Streaming a game to your television is as easy as sending a live screencast to your TV
If you happen to have a Miracast-enabled TV, you’re already halfway there. Streaming a game to your television is as easy as sending a live screencast to your TV. With Miracast, this can be done by heading into your phone’s display settings and hitting “Wireless display”. From there, click enable or on, and the phone will scan for nearby Miracast-enabled devices on your network. Pick your TV, enter the PIN code displayed on your TV and you’re good to go.
Alternatively, you can turn any Android device and HDMI TV into a streaming pair using a Google Chromecast. These little devices only cost $35 and can be used for streaming music, movies and games. Some modern TVs are even shipping with Chromecast (well, Google Cast, technically) support built in. To connect your Android phone or tablet to a Chromecast, plug the Chromecast into your TV and ensure that it’s on the same wireless network as your phone. If you’re unsure, check out our guide for setting up your Chromecast.
There are a selection of Chromecast-friendly games and apps that already come with their own casting options built in. Alternatively, you can cast your entire smartphone screen to push any game to your big screen. To do this, head on into the Google Home app, tap the menu icon in the top left corner, then go to Cast screen / audio and select your Chromecast or TV from the list.
The downside with wireless streaming rather than using a cable is one of latency, although for this won’t be a problem for most users. It’s also worth noting that a number of Android games are played in portrait mode, and will therefore appear in the same way when casting to your Android TV. So you might have to put up with black bars on a few titles. Also, if you’re experiencing any performance issues, be sure to turn the game’s graphics settings down if possible, as casting does take up some additional resources.
Not every Android game has Bluetooth controller support, unfortunately
There may be one or two annoyances here and there, but screencasting is certainly an easy and inexpensive way to bring your favorite Android games to the TV. Plus, pairing up your phone or tablet with a Bluetooth controller can help turn your device into a comfortable portable and living room console.

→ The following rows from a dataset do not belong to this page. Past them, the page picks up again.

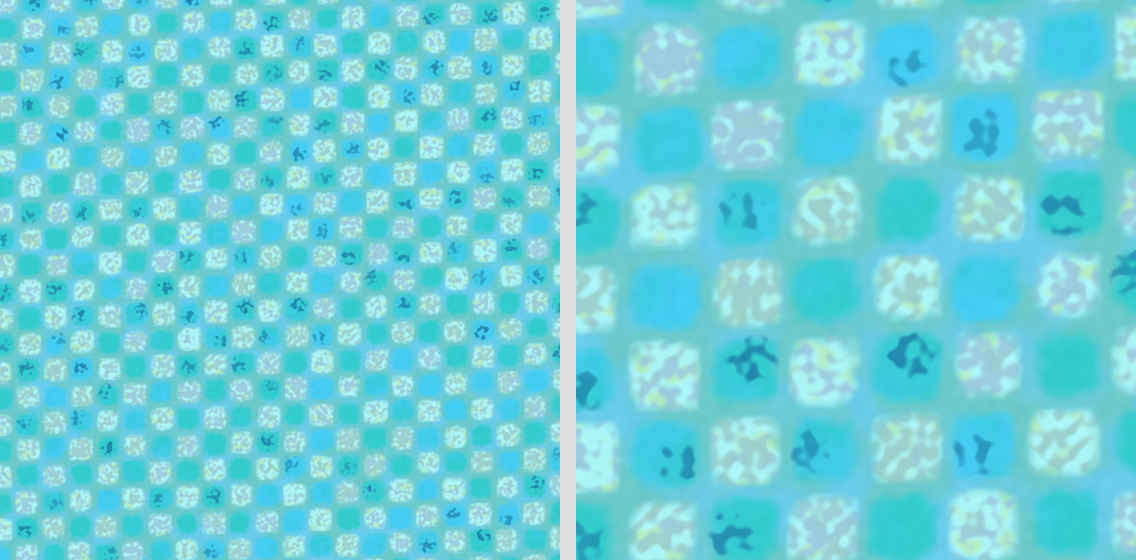
Left, the full canvas; right, a detail of the centre.
This pattern is drawn by a WebGL 1 fragment shader. Its source:

```glsl
precision highp float;
// A slightly skewed checkerboard of pale, glittering blobs and smooth teal or blue patches.
// Each cell is a soft superellipse with hashed size, offset and tint over a noisy ground;
// gradient noise adds the bright grains on the blobs and the dark specks on some patches.

uniform vec2 u_resolution;

#define CELL_SIZE vec2(0.0477, 0.0471)
#define GRID_ORIGIN vec2(0.0586, 0.9505)
#define GRID_SKEW vec2(0.012, 0.032)
#define WARP 0.07
#define JITTER 0.08
#define BLOB_RADIUS 0.42
#define PATCH_RADIUS 0.40
#define EDGE_SOFTNESS 0.12
#define GRAIN_SCALE 6.0
#define SPECK_SHARE 0.42

const vec3 TEAL = vec3(0.20, 0.80, 0.81);
const vec3 BLUE = vec3(0.27, 0.80, 0.95);
const vec3 GROUND_GREEN = vec3(0.42, 0.79, 0.79);
const vec3 GROUND_BLUE = vec3(0.41, 0.80, 0.92);
const vec3 MAUVE = vec3(0.61, 0.80, 0.88);
const vec3 CREAM = vec3(0.61, 0.82, 0.80);
const vec3 GLITTER = vec3(0.67, 0.96, 0.97);
const vec3 YELLOW = vec3(0.70, 0.93, 0.77);
const vec3 DARK = vec3(0.12, 0.50, 0.66);

float hash(vec2 p) {
  vec3 q = fract(p.xyx * vec3(0.1031, 0.1030, 0.0973));
  q += dot(q, q.yzx + 33.33);
  return fract((q.x + q.y) * q.z);
}

vec2 hash2(vec2 p) {
  return vec2(hash(p + 11.7), hash(p + 57.3));
}

float cornerSlope(vec2 corner, vec2 offset) {
  float angle = 6.28319 * hash(corner);
  return dot(vec2(cos(angle), sin(angle)), offset);
}

// Gradient noise, about -0.7 to 0.7
float noise(vec2 p) {
  vec2 i = floor(p), f = p - i;
  vec2 w = f * f * f * (f * (f * 6.0 - 15.0) + 10.0);
  vec2 e = vec2(1.0, 0.0);
  float low = mix(cornerSlope(i, f), cornerSlope(i + e.xy, f - e.xy), w.x);
  float high = mix(cornerSlope(i + e.yx, f - e.yx), cornerSlope(i + e.xx, f - e.xx), w.x);
  return mix(low, high, w.y);
}

// Distance whose level sets are squares with well rounded corners
float roundedSquare(vec2 p) {
  vec2 a = abs(p);
  return pow(dot(a * a, a) + 1e-6, 1.0 / 3.0);
}

float inside(float dist, float radius) {
  return 1.0 - smoothstep(radius - EDGE_SOFTNESS, radius + EDGE_SOFTNESS, dist);
}

vec3 blobColor(vec2 p, float dist, vec2 seed) {
  float tint = hash(seed + 3.1) + 0.9 * noise(p * 3.0 + 71.0);
  vec3 body = mix(MAUVE, CREAM, smoothstep(0.1, 0.9, tint));
  // Grains gather along the rim and leave the middle calmer
  float rim = mix(-0.14, 0.11, smoothstep(0.08, 0.28, dist));
  float amount = 0.40 * (hash(seed + 8.9) - 0.45);
  float grain = noise(p * GRAIN_SCALE + 19.0) + rim + amount;
  float warm = smoothstep(0.0, 0.4, noise(p * 3.5 + 43.0));
  return mix(body, mix(GLITTER, YELLOW, warm), smoothstep(-0.16, 0.36, grain));
}

vec3 patchColor(vec2 p, vec2 seed) {
  float tint = hash(seed + 5.3) + 0.3 * noise(p * 2.0 + 91.0);
  return mix(TEAL, BLUE, smoothstep(0.35, 0.95, tint));
}

// Ragged clusters of dark specks near the middle of some patches
float darkSpecks(vec2 p, vec2 local, vec2 seed) {
  vec2 center = 0.36 * (hash2(seed + 23.0) - 0.5);
  float falloff = 1.0 - smoothstep(0.05, 0.42, length(local - center));
  float present = step(hash(seed + 14.2), SPECK_SHARE);
  float strength = 0.45 + 0.45 * hash(seed + 31.0);
  float grain = noise(p * GRAIN_SCALE * 0.9 + 7.0) + 0.50 * falloff - 0.25;
  return present * strength * smoothstep(-0.03, 0.36, grain) * smoothstep(0.0, 0.4, falloff);
}

void main() {
  vec2 uv = gl_FragCoord.xy / min(u_resolution.x, u_resolution.y);

  // Skewed, gently warped cell coordinates
  vec2 d = uv - GRID_ORIGIN;
  vec2 p = (d - GRID_SKEW * d.yx) / CELL_SIZE;
  vec2 q = p + WARP * vec2(noise(p * 0.7 + 5.0), noise(p * 0.7 + 29.0));
  vec2 cell = floor(q + 0.5);
  vec2 local = q - cell - JITTER * (hash2(cell) - 0.5);
  float isPatch = mod(cell.x + cell.y, 2.0);

  // Fades every cell out before it meets its neighbours
  vec2 reach = abs(q - cell);
  float margin = 1.0 - smoothstep(0.40, 0.50, max(reach.x, reach.y));

  // Ground seen in the gaps
  float drift = noise(p * 0.9 + 61.0) + 0.5 * noise(p * 2.3 + 37.0);
  vec3 color = mix(GROUND_GREEN, GROUND_BLUE, smoothstep(-0.25, 0.45, drift));

  // Uneven outline and size
  float dist = roundedSquare(local) + 0.09 * noise(p * 4.5 + 83.0);
  float radius = mix(BLOB_RADIUS, PATCH_RADIUS, isPatch) + 0.06 * (hash(cell + 2.7) - 0.5);
  vec3 fill = isPatch > 0.5 ? patchColor(p, cell) : blobColor(p, dist, cell);
  color = mix(color, fill, margin * inside(dist, radius));
  color = mix(color, DARK, isPatch * margin * darkSpecks(p, local, cell));

  color += 0.02 * noise(p * GRAIN_SCALE + 53.0);
  gl_FragColor = vec4(color, 1.0);
}
```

Of course, this doesn’t mean there aren’t good reasons to buy a Nintendo Switch. First up, not every Android game supports a controller, so you might find that you’ll still need to use your fingers for your favorite titles. There are exclusive games to think about, too, as well as the hardware specs and performance of the phone that you have available. Still, Android phones and tablets are already pretty handy at taking your games from your pocket to your big screen.